Provided records: Begin
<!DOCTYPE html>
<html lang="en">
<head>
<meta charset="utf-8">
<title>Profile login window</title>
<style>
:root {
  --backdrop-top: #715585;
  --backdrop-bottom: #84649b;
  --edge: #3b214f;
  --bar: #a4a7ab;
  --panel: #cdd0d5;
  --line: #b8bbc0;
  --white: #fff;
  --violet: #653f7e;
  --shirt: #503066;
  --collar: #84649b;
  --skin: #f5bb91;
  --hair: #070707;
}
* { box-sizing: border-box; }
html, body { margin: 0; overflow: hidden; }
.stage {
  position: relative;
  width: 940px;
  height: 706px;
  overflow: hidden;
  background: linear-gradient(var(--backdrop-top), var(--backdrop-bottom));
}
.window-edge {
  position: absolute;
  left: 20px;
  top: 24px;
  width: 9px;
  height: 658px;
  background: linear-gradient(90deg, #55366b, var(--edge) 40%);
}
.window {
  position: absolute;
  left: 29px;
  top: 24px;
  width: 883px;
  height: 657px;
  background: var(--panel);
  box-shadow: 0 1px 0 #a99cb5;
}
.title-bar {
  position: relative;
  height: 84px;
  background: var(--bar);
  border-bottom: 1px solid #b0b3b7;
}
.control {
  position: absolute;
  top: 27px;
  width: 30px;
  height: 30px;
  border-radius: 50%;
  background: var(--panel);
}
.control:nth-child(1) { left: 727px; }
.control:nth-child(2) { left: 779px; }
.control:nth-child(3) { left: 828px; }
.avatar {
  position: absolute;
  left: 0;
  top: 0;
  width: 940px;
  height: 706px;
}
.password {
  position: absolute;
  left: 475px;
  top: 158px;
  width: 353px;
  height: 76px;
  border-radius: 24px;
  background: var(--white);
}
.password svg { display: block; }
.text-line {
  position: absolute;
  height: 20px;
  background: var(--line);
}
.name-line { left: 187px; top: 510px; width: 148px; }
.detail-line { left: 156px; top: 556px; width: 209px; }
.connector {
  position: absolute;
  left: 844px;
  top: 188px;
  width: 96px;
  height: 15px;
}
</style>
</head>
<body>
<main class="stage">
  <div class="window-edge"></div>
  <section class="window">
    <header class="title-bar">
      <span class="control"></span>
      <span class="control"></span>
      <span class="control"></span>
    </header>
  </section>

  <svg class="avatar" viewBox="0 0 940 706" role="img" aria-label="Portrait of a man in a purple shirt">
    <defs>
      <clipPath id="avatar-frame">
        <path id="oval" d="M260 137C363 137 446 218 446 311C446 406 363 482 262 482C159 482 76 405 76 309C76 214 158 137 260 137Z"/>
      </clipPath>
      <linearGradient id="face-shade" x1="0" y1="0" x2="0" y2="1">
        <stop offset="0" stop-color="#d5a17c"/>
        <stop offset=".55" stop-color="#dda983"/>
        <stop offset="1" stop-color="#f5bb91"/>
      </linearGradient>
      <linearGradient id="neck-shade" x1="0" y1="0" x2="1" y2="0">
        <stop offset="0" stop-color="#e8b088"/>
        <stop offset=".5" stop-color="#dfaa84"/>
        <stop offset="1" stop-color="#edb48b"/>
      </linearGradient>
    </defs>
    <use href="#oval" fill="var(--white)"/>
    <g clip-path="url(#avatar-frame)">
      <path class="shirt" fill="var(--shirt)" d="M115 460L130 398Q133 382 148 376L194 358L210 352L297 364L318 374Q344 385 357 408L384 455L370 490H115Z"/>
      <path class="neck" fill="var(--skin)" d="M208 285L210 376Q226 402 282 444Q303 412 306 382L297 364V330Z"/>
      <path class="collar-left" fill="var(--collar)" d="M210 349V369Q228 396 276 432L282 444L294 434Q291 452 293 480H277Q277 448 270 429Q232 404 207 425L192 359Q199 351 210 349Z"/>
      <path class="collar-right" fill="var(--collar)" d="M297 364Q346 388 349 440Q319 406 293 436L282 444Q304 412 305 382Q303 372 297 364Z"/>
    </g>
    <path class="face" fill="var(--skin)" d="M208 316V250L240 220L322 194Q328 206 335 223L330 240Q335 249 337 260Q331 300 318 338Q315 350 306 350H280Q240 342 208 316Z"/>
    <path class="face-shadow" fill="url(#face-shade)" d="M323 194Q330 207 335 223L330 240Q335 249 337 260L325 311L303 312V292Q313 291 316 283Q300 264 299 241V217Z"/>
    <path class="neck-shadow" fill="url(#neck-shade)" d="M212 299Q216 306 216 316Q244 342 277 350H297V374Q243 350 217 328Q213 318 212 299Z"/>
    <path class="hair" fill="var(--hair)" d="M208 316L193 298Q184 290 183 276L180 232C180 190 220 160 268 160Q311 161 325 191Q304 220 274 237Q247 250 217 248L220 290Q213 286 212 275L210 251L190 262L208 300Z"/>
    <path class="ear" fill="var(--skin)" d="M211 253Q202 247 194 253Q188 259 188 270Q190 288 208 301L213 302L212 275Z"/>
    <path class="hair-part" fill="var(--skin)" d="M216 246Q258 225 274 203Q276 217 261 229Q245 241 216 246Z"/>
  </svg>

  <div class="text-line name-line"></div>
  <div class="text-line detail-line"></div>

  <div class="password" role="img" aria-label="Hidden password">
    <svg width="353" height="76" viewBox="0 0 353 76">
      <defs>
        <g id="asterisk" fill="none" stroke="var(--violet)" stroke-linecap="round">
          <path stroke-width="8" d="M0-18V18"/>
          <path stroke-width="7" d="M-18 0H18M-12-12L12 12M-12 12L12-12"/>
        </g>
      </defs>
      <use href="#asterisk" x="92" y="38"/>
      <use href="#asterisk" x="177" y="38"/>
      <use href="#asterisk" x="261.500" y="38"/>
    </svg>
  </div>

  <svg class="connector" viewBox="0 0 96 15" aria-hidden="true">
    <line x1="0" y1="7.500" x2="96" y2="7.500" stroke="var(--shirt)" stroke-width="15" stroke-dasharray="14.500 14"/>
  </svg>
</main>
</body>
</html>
Provided records: End
[Exercise goal]
Give the listing again in its entirety, exactly as written.

[Expected output]
<!DOCTYPE html>
<html lang="en">
<head>
<meta charset="utf-8">
<title>Profile login window</title>
<style>
:root {
  --backdrop-top: #715585;
  --backdrop-bottom: #84649b;
  --edge: #3b214f;
  --bar: #a4a7ab;
  --panel: #cdd0d5;
  --line: #b8bbc0;
  --white: #fff;
  --violet: #653f7e;
  --shirt: #503066;
  --collar: #84649b;
  --skin: #f5bb91;
  --hair: #070707;
}
* { box-sizing: border-box; }
html, body { margin: 0; overflow: hidden; }
.stage {
  position: relative;
  width: 940px;
  height: 706px;
  overflow: hidden;
  background: linear-gradient(var(--backdrop-top), var(--backdrop-bottom));
}
.window-edge {
  position: absolute;
  left: 20px;
  top: 24px;
  width: 9px;
  height: 658px;
  background: linear-gradient(90deg, #55366b, var(--edge) 40%);
}
.window {
  position: absolute;
  left: 29px;
  top: 24px;
  width: 883px;
  height: 657px;
  background: var(--panel);
  box-shadow: 0 1px 0 #a99cb5;
}
.title-bar {
  position: relative;
  height: 84px;
  background: var(--bar);
  border-bottom: 1px solid #b0b3b7;
}
.control {
  position: absolute;
  top: 27px;
  width: 30px;
  height: 30px;
  border-radius: 50%;
  background: var(--panel);
}
.control:nth-child(1) { left: 727px; }
.control:nth-child(2) { left: 779px; }
.control:nth-child(3) { left: 828px; }
.avatar {
  position: absolute;
  left: 0;
  top: 0;
  width: 940px;
  height: 706px;
}
.password {
  position: absolute;
  left: 475px;
  top: 158px;
  width: 353px;
  height: 76px;
  border-radius: 24px;
  background: var(--white);
}
.password svg { display: block; }
.text-line {
  position: absolute;
  height: 20px;
  background: var(--line);
}
.name-line { left: 187px; top: 510px; width: 148px; }
.detail-line { left: 156px; top: 556px; width: 209px; }
.connector {
  position: absolute;
  left: 844px;
  top: 188px;
  width: 96px;
  height: 15px;
}
</style>
</head>
<body>
<main class="stage">
  <div class="window-edge"></div>
  <section class="window">
    <header class="title-bar">
      <span class="control"></span>
      <span class="control"></span>
      <span class="control"></span>
    </header>
  </section>

  <svg class="avatar" viewBox="0 0 940 706" role="img" aria-label="Portrait of a man in a purple shirt">
    <defs>
      <clipPath id="avatar-frame">
        <path id="oval" d="M260 137C363 137 446 218 446 311C446 406 363 482 262 482C159 482 76 405 76 309C76 214 158 137 260 137Z"/>
      </clipPath>
      <linearGradient id="face-shade" x1="0" y1="0" x2="0" y2="1">
        <stop offset="0" stop-color="#d5a17c"/>
        <stop offset=".55" stop-color="#dda983"/>
        <stop offset="1" stop-color="#f5bb91"/>
      </linearGradient>
      <linearGradient id="neck-shade" x1="0" y1="0" x2="1" y2="0">
        <stop offset="0" stop-color="#e8b088"/>
        <stop offset=".5" stop-color="#dfaa84"/>
        <stop offset="1" stop-color="#edb48b"/>
      </linearGradient>
    </defs>
    <use href="#oval" fill="var(--white)"/>
    <g clip-path="url(#avatar-frame)">
      <path class="shirt" fill="var(--shirt)" d="M115 460L130 398Q133 382 148 376L194 358L210 352L297 364L318 374Q344 385 357 408L384 455L370 490H115Z"/>
      <path class="neck" fill="var(--skin)" d="M208 285L210 376Q226 402 282 444Q303 412 306 382L297 364V330Z"/>
      <path class="collar-left" fill="var(--collar)" d="M210 349V369Q228 396 276 432L282 444L294 434Q291 452 293 480H277Q277 448 270 429Q232 404 207 425L192 359Q199 351 210 349Z"/>
      <path class="collar-right" fill="var(--collar)" d="M297 364Q346 388 349 440Q319 406 293 436L282 444Q304 412 305 382Q303 372 297 364Z"/>
    </g>
    <path class="face" fill="var(--skin)" d="M208 316V250L240 220L322 194Q328 206 335 223L330 240Q335 249 337 260Q331 300 318 338Q315 350 306 350H280Q240 342 208 316Z"/>
    <path class="face-shadow" fill="url(#face-shade)" d="M323 194Q330 207 335 223L330 240Q335 249 337 260L325 311L303 312V292Q313 291 316 283Q300 264 299 241V217Z"/>
    <path class="neck-shadow" fill="url(#neck-shade)" d="M212 299Q216 306 216 316Q244 342 277 350H297V374Q243 350 217 328Q213 318 212 299Z"/>
    <path class="hair" fill="var(--hair)" d="M208 316L193 298Q184 290 183 276L180 232C180 190 220 160 268 160Q311 161 325 191Q304 220 274 237Q247 250 217 248L220 290Q213 286 212 275L210 251L190 262L208 300Z"/>
    <path class="ear" fill="var(--skin)" d="M211 253Q202 247 194 253Q188 259 188 270Q190 288 208 301L213 302L212 275Z"/>
    <path class="hair-part" fill="var(--skin)" d="M216 246Q258 225 274 203Q276 217 261 229Q245 241 216 246Z"/>
  </svg>

  <div class="text-line name-line"></div>
  <div class="text-line detail-line"></div>

  <div class="password" role="img" aria-label="Hidden password">
    <svg width="353" height="76" viewBox="0 0 353 76">
      <defs>
        <g id="asterisk" fill="none" stroke="var(--violet)" stroke-linecap="round">
          <path stroke-width="8" d="M0-18V18"/>
          <path stroke-width="7" d="M-18 0H18M-12-12L12 12M-12 12L12-12"/>
        </g>
      </defs>
      <use href="#asterisk" x="92" y="38"/>
      <use href="#asterisk" x="177" y="38"/>
      <use href="#asterisk" x="261.500" y="38"/>
    </svg>
  </div>

  <svg class="connector" viewBox="0 0 96 15" aria-hidden="true">
    <line x1="0" y1="7.500" x2="96" y2="7.500" stroke="var(--shirt)" stroke-width="15" stroke-dasharray="14.500 14"/>
  </svg>
</main>
</body>
</html>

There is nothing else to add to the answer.